(What is required) The answer must consist of every line in the records below that contains the string "disc".

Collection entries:
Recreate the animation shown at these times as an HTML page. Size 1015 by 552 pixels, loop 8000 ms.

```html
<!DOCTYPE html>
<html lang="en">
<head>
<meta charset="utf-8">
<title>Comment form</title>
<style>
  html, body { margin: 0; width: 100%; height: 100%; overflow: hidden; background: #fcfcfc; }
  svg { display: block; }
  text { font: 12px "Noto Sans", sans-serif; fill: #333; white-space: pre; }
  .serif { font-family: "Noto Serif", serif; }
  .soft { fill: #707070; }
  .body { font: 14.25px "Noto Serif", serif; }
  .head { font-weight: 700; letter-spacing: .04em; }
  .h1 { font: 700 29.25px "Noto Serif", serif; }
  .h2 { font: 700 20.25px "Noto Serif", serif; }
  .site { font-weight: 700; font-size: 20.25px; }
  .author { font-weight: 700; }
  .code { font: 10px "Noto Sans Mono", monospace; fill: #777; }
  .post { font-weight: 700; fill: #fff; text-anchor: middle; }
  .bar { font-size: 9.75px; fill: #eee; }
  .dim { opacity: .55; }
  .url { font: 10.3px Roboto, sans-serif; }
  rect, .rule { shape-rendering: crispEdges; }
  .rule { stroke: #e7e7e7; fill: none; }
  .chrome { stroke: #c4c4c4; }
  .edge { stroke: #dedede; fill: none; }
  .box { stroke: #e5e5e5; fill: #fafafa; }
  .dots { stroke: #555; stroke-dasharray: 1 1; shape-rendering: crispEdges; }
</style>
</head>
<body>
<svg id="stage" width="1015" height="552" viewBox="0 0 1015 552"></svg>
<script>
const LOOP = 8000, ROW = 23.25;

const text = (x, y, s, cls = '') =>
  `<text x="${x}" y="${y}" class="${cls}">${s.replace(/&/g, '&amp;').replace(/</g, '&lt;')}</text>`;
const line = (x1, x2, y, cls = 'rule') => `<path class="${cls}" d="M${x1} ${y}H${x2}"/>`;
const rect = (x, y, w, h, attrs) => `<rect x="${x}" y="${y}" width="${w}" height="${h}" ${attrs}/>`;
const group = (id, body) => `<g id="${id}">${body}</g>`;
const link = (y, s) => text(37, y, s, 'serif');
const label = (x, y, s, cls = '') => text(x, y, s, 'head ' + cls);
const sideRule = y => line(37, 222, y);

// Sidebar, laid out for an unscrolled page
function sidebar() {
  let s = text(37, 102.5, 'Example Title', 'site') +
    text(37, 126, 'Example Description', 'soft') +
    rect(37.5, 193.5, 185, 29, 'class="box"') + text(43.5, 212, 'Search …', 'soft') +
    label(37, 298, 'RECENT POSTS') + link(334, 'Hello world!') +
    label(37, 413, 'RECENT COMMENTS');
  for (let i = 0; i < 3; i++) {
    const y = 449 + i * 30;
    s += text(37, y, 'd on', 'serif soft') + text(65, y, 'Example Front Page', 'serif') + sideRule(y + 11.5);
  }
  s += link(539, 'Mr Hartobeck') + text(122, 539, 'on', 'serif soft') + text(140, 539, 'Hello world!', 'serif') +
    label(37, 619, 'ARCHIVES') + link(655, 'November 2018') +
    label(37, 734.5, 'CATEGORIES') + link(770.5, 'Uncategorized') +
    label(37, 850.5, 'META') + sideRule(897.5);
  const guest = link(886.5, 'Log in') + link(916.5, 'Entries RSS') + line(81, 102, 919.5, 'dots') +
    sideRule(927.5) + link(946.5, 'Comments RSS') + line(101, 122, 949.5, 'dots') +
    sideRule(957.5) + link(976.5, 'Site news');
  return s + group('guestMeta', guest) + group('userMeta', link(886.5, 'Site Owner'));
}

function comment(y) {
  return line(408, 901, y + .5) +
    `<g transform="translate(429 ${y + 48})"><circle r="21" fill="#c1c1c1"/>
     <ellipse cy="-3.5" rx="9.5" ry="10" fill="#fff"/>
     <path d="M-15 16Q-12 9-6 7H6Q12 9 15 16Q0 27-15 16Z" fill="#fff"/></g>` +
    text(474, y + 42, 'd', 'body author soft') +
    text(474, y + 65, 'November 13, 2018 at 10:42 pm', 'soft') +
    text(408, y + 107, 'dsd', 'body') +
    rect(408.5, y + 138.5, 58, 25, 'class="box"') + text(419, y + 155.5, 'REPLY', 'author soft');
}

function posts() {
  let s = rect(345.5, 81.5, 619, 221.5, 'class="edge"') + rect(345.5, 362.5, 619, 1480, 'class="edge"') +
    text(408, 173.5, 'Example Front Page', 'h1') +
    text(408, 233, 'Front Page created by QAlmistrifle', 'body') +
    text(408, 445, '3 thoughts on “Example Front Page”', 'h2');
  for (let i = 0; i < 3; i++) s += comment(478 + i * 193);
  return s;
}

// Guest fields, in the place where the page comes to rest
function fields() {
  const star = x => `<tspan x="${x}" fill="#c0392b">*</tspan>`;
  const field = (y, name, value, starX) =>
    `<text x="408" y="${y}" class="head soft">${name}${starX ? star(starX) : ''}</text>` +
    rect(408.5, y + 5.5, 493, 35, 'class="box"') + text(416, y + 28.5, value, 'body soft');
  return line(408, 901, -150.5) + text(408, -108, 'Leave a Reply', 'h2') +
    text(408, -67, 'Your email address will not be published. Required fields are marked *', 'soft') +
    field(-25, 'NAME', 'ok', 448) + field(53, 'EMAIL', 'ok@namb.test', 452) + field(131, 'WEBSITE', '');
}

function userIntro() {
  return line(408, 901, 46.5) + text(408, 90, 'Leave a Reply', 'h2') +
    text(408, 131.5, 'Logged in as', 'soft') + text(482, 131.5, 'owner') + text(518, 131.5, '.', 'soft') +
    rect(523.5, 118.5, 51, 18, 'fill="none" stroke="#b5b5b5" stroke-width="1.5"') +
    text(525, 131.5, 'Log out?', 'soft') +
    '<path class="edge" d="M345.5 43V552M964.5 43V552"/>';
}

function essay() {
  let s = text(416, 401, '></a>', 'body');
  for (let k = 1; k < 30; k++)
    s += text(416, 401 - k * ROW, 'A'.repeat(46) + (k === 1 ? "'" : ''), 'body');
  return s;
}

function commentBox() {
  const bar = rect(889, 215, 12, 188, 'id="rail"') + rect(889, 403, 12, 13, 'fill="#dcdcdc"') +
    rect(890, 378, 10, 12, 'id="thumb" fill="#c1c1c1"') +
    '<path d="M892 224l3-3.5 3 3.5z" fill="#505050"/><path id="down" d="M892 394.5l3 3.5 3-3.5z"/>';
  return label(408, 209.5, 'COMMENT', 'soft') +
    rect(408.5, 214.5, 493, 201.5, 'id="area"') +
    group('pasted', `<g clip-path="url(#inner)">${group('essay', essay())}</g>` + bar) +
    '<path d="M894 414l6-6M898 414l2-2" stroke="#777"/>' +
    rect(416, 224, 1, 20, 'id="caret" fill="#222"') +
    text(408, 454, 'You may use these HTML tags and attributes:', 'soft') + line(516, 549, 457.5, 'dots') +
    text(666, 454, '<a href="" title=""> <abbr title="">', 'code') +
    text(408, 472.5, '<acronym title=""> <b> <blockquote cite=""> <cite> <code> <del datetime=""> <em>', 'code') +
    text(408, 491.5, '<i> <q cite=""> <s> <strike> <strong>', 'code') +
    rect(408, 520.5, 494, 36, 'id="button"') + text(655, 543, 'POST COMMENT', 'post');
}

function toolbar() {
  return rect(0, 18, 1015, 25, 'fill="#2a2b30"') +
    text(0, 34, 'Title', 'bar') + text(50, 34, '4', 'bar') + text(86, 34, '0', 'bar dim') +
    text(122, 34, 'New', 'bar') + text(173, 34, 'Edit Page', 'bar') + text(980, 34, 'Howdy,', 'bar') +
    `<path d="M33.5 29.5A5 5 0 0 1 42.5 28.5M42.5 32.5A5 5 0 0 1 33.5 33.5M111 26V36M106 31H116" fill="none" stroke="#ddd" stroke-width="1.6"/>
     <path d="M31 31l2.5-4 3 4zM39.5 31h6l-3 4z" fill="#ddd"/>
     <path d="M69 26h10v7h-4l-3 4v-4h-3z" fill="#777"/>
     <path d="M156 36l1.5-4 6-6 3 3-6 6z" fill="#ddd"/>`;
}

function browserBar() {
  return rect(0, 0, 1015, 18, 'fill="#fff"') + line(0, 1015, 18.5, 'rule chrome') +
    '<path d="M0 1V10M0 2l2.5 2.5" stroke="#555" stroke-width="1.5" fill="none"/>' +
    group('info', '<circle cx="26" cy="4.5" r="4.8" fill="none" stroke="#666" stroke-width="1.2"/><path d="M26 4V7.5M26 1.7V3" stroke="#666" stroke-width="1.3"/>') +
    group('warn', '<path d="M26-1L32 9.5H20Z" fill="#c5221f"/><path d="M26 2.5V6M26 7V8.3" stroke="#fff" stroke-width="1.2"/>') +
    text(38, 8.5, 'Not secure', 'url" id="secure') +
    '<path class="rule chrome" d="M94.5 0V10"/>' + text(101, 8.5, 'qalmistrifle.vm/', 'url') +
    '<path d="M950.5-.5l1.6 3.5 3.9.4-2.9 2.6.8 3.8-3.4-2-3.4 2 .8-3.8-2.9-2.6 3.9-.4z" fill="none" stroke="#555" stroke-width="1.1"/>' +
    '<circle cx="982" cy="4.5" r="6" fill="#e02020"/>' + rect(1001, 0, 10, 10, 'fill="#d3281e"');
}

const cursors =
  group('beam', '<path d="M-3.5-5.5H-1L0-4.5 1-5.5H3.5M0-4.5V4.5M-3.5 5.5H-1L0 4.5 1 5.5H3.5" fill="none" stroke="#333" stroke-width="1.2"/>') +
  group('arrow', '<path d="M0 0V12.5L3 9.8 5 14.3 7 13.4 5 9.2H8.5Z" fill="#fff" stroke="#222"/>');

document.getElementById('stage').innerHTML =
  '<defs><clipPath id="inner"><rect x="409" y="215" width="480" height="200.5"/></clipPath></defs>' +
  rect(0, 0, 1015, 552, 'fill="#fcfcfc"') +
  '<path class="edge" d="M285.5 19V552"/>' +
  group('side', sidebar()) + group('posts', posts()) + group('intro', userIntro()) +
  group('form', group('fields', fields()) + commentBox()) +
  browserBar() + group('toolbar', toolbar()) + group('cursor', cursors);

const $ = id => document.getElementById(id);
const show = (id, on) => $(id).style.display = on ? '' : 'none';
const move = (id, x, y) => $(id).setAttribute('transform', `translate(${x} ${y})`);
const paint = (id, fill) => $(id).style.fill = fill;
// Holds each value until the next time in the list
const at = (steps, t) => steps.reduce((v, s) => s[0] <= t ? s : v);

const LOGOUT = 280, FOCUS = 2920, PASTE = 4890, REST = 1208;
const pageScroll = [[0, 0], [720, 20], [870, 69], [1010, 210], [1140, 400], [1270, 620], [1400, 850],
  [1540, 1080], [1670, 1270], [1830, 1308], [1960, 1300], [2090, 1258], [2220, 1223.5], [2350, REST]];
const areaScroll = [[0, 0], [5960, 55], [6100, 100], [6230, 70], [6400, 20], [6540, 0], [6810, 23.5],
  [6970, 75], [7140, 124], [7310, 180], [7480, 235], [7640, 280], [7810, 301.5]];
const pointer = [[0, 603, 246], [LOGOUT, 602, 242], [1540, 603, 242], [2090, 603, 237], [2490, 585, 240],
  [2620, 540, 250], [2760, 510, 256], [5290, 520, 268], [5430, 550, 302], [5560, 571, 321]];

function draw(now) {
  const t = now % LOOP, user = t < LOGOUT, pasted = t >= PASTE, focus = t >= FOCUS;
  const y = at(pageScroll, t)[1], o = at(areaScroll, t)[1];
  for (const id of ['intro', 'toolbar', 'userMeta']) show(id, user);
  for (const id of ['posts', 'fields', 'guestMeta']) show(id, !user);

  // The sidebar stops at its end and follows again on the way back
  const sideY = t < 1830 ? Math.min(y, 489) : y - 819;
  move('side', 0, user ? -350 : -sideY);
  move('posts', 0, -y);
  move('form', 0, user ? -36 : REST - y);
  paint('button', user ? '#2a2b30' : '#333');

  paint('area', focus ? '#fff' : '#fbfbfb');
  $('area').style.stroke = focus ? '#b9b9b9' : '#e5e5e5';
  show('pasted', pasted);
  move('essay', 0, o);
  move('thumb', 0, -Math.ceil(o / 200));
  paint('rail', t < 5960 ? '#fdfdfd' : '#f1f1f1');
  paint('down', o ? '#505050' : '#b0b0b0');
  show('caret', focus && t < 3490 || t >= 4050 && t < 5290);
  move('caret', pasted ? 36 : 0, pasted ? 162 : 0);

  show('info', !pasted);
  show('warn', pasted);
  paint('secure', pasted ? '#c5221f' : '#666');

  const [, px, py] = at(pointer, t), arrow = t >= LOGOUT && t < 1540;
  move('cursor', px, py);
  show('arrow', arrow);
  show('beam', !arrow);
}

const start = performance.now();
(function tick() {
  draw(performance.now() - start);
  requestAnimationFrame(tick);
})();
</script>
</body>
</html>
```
...
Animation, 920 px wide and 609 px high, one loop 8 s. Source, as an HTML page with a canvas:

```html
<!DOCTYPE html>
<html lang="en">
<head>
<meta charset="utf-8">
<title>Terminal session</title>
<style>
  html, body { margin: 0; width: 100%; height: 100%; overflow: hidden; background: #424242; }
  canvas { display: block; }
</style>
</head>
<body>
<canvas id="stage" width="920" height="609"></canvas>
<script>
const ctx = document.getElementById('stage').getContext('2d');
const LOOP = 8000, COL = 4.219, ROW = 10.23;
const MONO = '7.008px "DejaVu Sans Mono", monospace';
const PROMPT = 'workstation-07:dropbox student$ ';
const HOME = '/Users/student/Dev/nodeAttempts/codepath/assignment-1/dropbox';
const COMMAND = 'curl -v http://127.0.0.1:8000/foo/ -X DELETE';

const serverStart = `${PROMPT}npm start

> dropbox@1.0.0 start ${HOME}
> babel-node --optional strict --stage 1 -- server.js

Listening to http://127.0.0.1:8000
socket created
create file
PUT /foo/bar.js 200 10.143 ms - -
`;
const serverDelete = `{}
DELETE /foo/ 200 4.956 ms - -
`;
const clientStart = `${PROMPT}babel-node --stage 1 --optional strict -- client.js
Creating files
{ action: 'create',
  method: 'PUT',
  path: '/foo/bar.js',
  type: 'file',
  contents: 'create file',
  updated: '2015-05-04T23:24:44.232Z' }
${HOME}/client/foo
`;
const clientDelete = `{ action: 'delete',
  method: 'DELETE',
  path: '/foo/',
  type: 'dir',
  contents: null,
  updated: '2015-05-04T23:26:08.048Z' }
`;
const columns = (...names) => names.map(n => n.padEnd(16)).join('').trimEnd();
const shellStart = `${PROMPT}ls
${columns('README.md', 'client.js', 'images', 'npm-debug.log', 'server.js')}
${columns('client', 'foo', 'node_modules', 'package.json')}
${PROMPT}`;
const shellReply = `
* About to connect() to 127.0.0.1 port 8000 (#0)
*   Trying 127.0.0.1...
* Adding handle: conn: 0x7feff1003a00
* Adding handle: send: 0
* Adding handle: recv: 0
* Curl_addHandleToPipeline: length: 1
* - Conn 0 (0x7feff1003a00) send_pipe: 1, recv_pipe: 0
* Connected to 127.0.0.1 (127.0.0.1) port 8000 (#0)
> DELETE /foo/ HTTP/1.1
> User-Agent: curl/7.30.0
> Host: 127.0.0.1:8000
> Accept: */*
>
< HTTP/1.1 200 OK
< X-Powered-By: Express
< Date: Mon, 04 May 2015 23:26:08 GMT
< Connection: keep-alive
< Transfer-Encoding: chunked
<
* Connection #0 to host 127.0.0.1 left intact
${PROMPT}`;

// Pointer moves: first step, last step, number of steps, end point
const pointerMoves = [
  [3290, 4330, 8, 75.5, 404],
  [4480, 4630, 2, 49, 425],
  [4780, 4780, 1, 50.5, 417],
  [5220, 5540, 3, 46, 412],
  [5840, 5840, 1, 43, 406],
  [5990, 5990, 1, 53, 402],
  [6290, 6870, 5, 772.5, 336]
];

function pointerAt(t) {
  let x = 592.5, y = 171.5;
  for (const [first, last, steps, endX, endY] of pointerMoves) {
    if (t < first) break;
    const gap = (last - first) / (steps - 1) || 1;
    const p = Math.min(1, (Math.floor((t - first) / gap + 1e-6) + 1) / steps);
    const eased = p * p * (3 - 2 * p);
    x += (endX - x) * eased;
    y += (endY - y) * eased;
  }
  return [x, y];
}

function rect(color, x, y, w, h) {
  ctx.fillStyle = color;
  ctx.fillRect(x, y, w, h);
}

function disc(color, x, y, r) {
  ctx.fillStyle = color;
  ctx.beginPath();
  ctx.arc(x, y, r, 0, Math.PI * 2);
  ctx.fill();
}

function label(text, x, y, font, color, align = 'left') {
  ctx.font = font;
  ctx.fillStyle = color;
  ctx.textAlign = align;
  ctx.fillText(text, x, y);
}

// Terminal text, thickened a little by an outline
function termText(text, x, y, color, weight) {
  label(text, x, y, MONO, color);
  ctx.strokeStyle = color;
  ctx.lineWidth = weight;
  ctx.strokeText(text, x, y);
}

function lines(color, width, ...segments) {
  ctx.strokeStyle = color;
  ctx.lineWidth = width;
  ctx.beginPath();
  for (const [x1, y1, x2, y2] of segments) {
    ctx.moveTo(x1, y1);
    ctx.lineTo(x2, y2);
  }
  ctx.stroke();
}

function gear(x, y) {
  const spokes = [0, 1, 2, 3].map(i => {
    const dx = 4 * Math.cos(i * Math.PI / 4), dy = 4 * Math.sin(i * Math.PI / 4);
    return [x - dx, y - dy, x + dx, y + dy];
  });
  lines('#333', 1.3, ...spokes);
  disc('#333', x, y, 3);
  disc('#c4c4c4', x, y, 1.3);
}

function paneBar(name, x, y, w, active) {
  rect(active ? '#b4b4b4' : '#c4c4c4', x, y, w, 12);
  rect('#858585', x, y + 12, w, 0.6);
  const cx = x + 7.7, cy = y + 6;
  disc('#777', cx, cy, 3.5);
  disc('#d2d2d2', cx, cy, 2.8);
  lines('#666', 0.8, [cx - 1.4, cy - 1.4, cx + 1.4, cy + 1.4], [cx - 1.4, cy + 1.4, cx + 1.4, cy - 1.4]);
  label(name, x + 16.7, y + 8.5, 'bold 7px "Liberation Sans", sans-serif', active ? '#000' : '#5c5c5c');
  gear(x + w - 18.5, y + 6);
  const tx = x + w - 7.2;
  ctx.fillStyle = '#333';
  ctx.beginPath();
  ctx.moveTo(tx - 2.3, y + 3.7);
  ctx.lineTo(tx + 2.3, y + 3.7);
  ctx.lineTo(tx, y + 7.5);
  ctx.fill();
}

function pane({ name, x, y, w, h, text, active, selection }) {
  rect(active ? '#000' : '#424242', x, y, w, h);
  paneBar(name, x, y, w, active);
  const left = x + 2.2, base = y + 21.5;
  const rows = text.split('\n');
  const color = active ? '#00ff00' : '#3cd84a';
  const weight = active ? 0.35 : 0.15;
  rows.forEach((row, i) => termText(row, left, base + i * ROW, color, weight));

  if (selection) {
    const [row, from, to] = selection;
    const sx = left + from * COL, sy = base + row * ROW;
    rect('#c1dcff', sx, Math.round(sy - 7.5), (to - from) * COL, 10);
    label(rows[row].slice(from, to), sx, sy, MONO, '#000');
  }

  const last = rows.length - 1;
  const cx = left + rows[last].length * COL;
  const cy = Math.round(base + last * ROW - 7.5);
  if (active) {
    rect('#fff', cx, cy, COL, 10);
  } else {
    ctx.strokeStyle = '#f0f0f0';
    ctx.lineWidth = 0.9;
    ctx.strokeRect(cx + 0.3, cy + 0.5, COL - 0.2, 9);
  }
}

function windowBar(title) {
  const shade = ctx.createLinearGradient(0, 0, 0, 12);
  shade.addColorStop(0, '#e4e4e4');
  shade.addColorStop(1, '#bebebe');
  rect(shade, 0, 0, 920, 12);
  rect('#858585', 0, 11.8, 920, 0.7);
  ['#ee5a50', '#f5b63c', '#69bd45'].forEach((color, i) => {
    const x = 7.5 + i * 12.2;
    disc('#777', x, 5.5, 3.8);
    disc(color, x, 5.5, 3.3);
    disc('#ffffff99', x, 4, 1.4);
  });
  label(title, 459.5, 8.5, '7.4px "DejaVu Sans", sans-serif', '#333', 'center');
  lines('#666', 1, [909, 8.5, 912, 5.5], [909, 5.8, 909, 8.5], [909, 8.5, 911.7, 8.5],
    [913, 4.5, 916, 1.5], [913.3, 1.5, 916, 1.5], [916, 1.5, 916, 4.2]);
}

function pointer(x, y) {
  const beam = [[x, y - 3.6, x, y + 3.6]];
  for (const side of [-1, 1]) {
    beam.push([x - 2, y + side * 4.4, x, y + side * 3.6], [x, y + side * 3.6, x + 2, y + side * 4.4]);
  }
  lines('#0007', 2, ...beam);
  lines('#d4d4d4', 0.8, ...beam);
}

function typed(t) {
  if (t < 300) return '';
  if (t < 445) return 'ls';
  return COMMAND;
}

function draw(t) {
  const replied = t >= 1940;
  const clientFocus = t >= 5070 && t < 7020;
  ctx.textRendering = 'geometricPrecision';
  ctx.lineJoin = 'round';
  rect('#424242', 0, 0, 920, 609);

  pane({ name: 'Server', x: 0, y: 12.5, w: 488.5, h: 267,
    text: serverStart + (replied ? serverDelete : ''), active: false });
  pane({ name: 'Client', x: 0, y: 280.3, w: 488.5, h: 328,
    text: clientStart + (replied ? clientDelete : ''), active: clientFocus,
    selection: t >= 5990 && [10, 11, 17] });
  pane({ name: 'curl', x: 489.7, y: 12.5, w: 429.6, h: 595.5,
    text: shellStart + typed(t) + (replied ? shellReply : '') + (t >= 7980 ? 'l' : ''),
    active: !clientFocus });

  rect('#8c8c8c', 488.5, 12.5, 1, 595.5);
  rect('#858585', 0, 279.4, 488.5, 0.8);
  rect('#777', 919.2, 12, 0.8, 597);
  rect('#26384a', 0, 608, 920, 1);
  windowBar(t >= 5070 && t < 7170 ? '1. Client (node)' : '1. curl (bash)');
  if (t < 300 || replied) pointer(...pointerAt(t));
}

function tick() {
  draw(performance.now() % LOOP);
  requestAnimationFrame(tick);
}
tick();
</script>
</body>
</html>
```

(Exercise solution)
function disc(color, x, y, r) {
  disc('#333', x, y, 3);
  disc('#c4c4c4', x, y, 1.3);
  disc('#777', cx, cy, 3.5);
  disc('#d2d2d2', cx, cy, 2.8);
    disc('#777', x, 5.5, 3.8);
    disc(color, x, 5.5, 3.3);
    disc('#ffffff99', x, 4, 1.4);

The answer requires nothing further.